### Your instructions
Copy every line of the records below that holds the word "style".

### Data excerpts
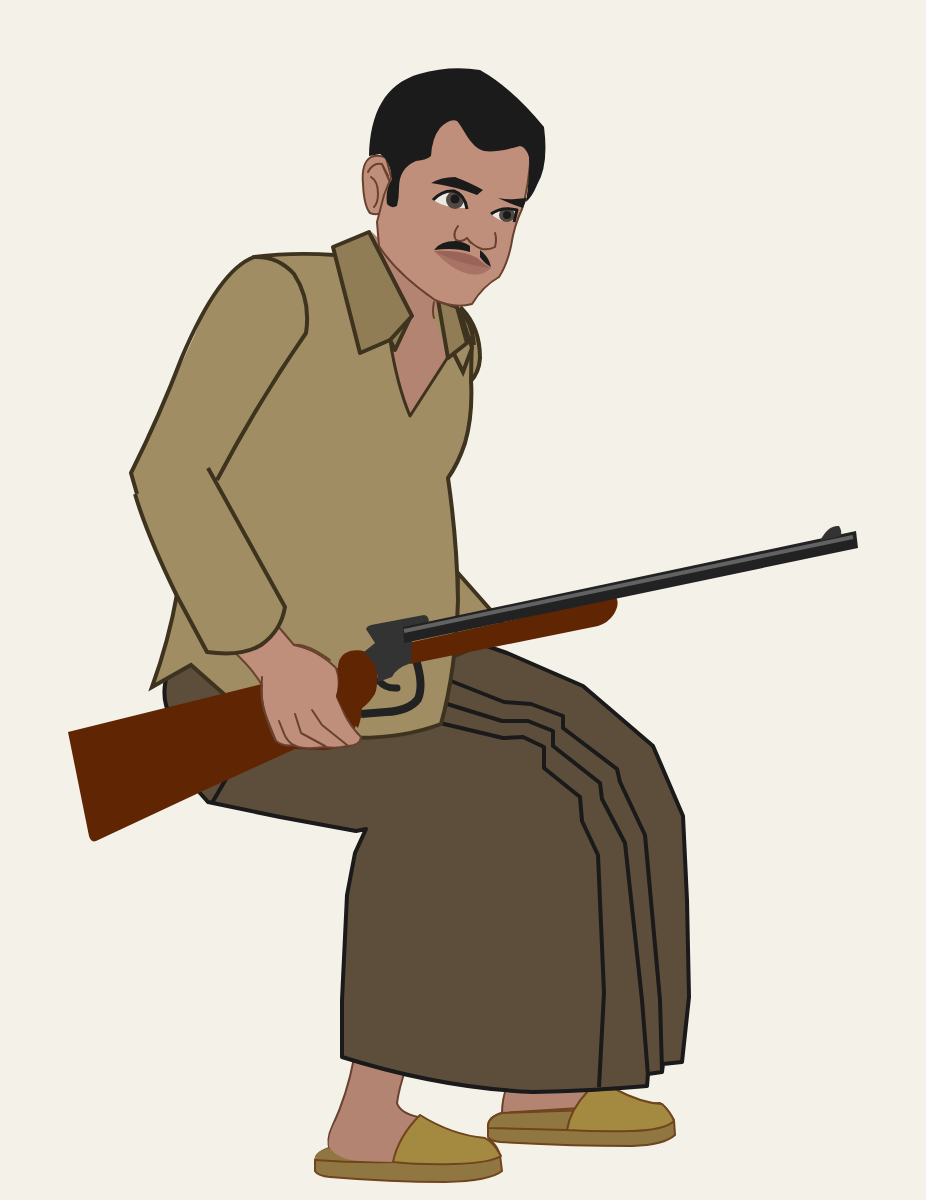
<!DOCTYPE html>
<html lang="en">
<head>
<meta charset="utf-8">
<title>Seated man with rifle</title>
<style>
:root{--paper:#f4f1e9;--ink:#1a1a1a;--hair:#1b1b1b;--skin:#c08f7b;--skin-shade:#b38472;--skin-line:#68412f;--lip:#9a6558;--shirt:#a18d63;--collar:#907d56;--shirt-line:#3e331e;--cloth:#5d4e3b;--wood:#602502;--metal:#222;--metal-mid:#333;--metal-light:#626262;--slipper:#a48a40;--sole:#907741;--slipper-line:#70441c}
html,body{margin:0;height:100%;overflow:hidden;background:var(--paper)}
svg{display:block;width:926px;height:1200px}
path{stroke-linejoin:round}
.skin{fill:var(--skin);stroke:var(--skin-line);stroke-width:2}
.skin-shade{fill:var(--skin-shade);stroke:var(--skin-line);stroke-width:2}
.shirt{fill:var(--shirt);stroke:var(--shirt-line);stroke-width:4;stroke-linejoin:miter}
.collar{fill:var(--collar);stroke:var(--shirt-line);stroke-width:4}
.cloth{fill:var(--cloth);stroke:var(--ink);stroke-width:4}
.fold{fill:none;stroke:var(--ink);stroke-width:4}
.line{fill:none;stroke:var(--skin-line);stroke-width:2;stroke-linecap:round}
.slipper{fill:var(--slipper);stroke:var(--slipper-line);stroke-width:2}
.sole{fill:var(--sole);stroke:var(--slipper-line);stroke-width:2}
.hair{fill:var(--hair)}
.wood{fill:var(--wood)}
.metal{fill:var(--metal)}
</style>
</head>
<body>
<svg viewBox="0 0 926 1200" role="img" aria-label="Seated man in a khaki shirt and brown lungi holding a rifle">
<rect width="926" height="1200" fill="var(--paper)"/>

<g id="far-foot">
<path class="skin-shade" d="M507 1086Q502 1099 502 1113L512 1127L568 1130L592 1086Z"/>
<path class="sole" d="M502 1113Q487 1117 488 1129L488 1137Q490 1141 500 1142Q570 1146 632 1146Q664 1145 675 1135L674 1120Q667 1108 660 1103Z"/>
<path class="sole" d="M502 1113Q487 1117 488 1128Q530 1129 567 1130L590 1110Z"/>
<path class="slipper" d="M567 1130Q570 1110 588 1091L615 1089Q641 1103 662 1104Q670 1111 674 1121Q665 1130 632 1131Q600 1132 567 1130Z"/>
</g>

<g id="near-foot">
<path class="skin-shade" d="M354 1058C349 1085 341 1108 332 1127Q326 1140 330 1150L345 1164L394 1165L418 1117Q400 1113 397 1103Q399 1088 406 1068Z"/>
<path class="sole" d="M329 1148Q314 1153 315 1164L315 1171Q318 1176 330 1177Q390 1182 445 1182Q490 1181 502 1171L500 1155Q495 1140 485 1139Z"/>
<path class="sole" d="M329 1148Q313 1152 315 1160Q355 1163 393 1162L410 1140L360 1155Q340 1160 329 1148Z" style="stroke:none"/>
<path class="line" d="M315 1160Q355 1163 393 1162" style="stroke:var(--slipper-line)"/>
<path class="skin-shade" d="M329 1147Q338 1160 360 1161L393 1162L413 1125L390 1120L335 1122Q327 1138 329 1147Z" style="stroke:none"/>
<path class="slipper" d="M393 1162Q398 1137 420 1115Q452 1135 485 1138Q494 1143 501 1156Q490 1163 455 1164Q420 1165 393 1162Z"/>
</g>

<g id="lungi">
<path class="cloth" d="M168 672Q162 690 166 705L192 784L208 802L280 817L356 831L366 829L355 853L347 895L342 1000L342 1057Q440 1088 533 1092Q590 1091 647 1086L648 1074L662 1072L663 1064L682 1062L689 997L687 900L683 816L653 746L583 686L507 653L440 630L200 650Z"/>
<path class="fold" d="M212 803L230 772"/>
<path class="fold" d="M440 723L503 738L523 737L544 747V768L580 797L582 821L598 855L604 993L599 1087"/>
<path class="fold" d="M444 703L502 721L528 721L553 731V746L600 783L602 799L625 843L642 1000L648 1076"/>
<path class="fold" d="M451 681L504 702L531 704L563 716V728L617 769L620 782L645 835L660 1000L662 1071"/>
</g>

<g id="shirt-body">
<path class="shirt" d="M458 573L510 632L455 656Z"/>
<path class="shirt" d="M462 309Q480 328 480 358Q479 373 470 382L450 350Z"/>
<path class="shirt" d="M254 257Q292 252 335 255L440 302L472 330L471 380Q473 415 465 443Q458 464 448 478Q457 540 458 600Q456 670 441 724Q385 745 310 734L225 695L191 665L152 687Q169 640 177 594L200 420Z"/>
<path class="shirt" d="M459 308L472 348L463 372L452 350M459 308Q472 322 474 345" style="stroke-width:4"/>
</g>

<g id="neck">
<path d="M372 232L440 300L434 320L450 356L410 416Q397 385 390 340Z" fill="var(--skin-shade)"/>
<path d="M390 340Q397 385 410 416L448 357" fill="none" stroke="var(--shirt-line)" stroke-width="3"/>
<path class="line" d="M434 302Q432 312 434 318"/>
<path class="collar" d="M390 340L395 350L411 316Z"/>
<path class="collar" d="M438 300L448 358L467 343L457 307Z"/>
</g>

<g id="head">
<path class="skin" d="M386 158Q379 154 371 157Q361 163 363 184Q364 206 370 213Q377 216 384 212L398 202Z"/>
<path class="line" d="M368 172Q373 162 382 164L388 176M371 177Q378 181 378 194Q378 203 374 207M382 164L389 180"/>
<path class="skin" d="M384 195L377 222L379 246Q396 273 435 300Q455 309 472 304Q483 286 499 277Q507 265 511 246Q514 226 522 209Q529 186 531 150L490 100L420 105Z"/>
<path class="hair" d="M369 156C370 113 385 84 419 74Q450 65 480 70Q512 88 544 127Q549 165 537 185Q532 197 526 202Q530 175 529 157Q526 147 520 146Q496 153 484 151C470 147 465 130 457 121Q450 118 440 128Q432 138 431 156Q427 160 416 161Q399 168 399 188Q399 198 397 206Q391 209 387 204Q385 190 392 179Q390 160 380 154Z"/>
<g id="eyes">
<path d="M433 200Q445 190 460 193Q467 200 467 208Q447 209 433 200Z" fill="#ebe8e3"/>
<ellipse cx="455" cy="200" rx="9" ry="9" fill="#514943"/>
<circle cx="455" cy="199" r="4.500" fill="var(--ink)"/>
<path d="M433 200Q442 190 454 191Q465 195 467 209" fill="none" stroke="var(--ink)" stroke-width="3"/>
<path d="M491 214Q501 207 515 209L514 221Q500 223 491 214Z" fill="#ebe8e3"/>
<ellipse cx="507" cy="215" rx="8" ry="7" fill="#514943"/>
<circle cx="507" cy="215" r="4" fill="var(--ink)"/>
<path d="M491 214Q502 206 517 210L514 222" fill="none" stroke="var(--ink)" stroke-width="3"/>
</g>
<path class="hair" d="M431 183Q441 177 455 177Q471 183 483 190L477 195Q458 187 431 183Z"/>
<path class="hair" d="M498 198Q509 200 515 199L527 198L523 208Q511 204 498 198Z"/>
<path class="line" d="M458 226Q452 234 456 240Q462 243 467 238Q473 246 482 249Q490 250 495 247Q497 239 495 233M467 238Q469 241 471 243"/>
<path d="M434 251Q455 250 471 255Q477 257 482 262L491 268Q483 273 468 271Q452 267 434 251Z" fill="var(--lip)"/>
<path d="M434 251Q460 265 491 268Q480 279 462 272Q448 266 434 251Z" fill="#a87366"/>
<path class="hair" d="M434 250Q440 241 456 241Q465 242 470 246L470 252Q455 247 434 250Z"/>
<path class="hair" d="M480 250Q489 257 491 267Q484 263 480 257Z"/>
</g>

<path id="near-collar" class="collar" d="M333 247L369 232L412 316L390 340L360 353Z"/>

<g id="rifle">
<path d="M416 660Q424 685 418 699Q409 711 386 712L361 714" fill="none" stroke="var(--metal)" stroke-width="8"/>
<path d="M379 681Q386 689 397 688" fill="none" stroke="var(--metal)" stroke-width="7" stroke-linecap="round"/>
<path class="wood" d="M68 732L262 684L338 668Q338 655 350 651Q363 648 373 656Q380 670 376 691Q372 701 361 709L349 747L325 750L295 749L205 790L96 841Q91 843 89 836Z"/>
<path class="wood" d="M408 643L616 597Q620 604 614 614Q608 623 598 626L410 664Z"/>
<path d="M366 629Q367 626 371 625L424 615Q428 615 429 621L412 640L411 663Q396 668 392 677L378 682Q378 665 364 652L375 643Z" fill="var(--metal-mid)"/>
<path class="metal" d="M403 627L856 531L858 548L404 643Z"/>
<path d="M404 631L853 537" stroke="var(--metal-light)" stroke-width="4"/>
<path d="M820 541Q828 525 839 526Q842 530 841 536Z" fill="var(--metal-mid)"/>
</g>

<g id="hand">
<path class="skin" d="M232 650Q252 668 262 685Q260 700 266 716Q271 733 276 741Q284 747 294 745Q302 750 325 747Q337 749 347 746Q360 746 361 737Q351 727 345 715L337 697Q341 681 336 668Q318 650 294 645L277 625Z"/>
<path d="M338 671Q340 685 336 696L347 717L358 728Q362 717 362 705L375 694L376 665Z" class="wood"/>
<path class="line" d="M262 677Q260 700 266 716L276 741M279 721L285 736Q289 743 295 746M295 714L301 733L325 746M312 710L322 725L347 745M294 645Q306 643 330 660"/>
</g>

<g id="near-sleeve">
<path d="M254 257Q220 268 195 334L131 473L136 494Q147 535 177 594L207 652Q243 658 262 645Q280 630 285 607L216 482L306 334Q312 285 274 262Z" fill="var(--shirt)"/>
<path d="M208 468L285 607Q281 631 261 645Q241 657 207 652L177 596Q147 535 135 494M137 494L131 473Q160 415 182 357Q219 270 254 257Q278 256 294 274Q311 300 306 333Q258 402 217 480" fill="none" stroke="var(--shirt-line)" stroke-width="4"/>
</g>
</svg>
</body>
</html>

...

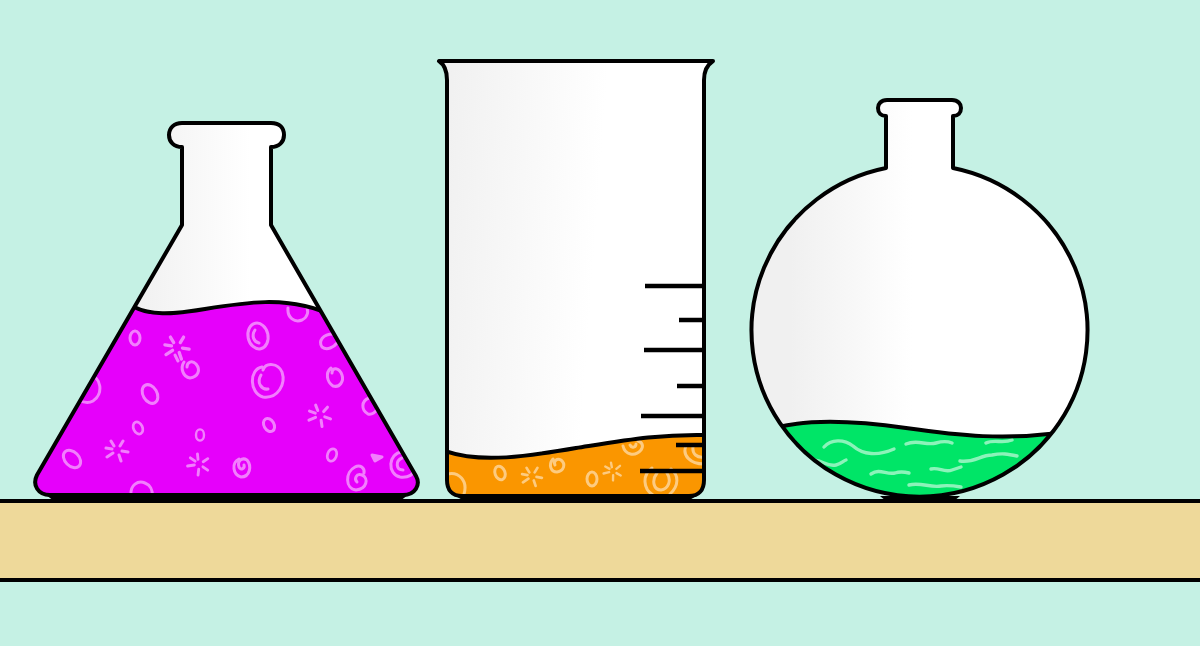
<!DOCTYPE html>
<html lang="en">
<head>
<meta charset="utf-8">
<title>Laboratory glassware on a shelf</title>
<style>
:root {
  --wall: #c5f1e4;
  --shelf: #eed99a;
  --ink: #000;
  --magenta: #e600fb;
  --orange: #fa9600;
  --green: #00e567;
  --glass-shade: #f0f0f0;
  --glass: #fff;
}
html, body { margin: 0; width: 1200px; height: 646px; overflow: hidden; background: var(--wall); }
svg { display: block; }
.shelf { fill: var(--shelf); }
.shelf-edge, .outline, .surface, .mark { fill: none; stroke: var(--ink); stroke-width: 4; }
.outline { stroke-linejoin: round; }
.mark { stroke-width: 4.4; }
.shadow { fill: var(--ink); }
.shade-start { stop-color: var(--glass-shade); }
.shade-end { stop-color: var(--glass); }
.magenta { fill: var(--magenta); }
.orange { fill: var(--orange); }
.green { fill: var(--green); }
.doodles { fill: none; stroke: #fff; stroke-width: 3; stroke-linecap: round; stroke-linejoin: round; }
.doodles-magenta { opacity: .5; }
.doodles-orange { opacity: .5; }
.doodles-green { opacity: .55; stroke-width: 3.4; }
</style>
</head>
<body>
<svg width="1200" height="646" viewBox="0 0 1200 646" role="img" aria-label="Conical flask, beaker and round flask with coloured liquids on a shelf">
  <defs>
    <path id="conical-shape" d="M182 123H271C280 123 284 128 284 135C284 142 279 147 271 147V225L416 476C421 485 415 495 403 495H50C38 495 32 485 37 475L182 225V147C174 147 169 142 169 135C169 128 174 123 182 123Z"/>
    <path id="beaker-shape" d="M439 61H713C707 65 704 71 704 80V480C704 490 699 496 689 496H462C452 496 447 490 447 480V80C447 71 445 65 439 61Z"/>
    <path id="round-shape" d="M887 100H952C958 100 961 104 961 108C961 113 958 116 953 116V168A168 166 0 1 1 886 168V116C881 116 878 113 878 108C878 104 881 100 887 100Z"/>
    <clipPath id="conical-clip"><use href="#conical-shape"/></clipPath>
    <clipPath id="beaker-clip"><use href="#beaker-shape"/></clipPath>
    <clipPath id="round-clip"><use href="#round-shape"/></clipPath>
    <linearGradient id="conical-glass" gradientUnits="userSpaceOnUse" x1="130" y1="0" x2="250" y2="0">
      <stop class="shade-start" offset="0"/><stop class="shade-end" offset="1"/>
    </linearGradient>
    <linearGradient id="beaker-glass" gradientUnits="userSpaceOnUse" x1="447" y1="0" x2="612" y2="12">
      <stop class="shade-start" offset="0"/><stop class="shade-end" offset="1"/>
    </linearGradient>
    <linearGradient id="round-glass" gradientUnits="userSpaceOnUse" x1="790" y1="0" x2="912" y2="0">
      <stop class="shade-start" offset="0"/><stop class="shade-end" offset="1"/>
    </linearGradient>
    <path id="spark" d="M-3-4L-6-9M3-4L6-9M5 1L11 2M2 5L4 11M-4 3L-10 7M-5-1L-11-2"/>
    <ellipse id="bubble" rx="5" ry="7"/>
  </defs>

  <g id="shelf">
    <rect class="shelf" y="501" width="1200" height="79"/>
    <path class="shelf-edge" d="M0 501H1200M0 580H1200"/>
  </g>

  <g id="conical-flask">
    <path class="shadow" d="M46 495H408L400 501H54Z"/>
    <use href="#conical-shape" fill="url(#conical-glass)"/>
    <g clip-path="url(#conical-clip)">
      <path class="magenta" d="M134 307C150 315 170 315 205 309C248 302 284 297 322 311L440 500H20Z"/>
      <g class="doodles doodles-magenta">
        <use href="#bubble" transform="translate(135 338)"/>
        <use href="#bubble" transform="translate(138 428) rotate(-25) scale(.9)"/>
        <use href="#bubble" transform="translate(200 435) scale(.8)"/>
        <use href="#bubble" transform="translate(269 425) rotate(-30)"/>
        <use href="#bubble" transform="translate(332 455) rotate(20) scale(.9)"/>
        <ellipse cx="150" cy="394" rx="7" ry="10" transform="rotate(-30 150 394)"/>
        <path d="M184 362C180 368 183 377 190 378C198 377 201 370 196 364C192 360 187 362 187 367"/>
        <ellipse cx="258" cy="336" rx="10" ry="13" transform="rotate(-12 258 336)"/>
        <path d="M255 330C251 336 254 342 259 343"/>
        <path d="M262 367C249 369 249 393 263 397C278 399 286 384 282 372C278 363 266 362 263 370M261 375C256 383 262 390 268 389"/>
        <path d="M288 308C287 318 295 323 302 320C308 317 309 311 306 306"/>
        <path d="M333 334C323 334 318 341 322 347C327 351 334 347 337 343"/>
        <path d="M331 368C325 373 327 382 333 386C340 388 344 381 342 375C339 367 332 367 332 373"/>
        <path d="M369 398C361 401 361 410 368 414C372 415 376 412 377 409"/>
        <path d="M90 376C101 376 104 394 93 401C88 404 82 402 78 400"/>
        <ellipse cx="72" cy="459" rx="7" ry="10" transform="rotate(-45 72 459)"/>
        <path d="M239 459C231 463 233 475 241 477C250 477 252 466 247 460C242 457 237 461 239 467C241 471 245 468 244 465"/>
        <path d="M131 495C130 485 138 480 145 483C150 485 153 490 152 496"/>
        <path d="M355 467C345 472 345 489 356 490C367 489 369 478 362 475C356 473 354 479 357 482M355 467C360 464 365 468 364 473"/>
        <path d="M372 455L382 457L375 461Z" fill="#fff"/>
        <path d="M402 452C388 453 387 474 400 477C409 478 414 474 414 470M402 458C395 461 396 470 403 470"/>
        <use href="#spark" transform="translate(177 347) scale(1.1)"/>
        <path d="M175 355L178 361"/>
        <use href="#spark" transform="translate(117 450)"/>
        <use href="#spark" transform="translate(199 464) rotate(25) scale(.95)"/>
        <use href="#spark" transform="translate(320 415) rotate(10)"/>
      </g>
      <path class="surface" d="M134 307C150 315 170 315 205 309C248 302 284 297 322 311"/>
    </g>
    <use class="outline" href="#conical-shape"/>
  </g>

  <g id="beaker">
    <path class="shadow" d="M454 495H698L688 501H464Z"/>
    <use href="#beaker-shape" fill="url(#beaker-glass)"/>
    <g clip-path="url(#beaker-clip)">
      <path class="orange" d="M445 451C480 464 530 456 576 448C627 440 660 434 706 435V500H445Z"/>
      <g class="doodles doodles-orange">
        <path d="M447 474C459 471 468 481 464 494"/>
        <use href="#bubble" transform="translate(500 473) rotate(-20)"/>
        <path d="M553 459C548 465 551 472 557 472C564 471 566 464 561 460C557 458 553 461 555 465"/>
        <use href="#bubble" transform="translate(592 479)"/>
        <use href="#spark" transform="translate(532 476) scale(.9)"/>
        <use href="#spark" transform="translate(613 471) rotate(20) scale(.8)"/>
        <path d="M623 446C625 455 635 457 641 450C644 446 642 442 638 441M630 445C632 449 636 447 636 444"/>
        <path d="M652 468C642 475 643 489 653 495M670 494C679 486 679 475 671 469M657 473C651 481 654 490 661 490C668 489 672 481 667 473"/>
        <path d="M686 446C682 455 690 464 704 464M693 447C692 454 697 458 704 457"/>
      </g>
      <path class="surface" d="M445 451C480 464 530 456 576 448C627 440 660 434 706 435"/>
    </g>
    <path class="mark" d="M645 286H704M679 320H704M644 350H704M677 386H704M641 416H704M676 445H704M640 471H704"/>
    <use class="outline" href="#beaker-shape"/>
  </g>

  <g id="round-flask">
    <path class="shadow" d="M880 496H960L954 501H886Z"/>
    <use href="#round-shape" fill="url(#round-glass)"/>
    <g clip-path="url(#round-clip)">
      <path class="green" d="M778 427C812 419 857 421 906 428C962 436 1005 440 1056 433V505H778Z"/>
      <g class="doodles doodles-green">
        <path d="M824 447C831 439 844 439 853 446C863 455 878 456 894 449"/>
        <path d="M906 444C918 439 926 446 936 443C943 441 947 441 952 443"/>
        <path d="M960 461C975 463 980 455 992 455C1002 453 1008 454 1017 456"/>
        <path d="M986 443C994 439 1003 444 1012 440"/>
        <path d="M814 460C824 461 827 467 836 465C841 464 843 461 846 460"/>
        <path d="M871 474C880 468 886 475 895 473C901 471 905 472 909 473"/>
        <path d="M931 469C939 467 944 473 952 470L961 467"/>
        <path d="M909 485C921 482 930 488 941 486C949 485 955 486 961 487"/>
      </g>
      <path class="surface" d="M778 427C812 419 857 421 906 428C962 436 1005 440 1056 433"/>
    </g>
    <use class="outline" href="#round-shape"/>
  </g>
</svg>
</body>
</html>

### Expected answer
<style>
</style>
<path class="sole" d="M329 1148Q313 1152 315 1160Q355 1163 393 1162L410 1140L360 1155Q340 1160 329 1148Z" style="stroke:none"/>
<path class="line" d="M315 1160Q355 1163 393 1162" style="stroke:var(--slipper-line)"/>
<path class="skin-shade" d="M329 1147Q338 1160 360 1161L393 1162L413 1125L390 1120L335 1122Q327 1138 329 1147Z" style="stroke:none"/>
<path class="shirt" d="M459 308L472 348L463 372L452 350M459 308Q472 322 474 345" style="stroke-width:4"/>
<style>
</style>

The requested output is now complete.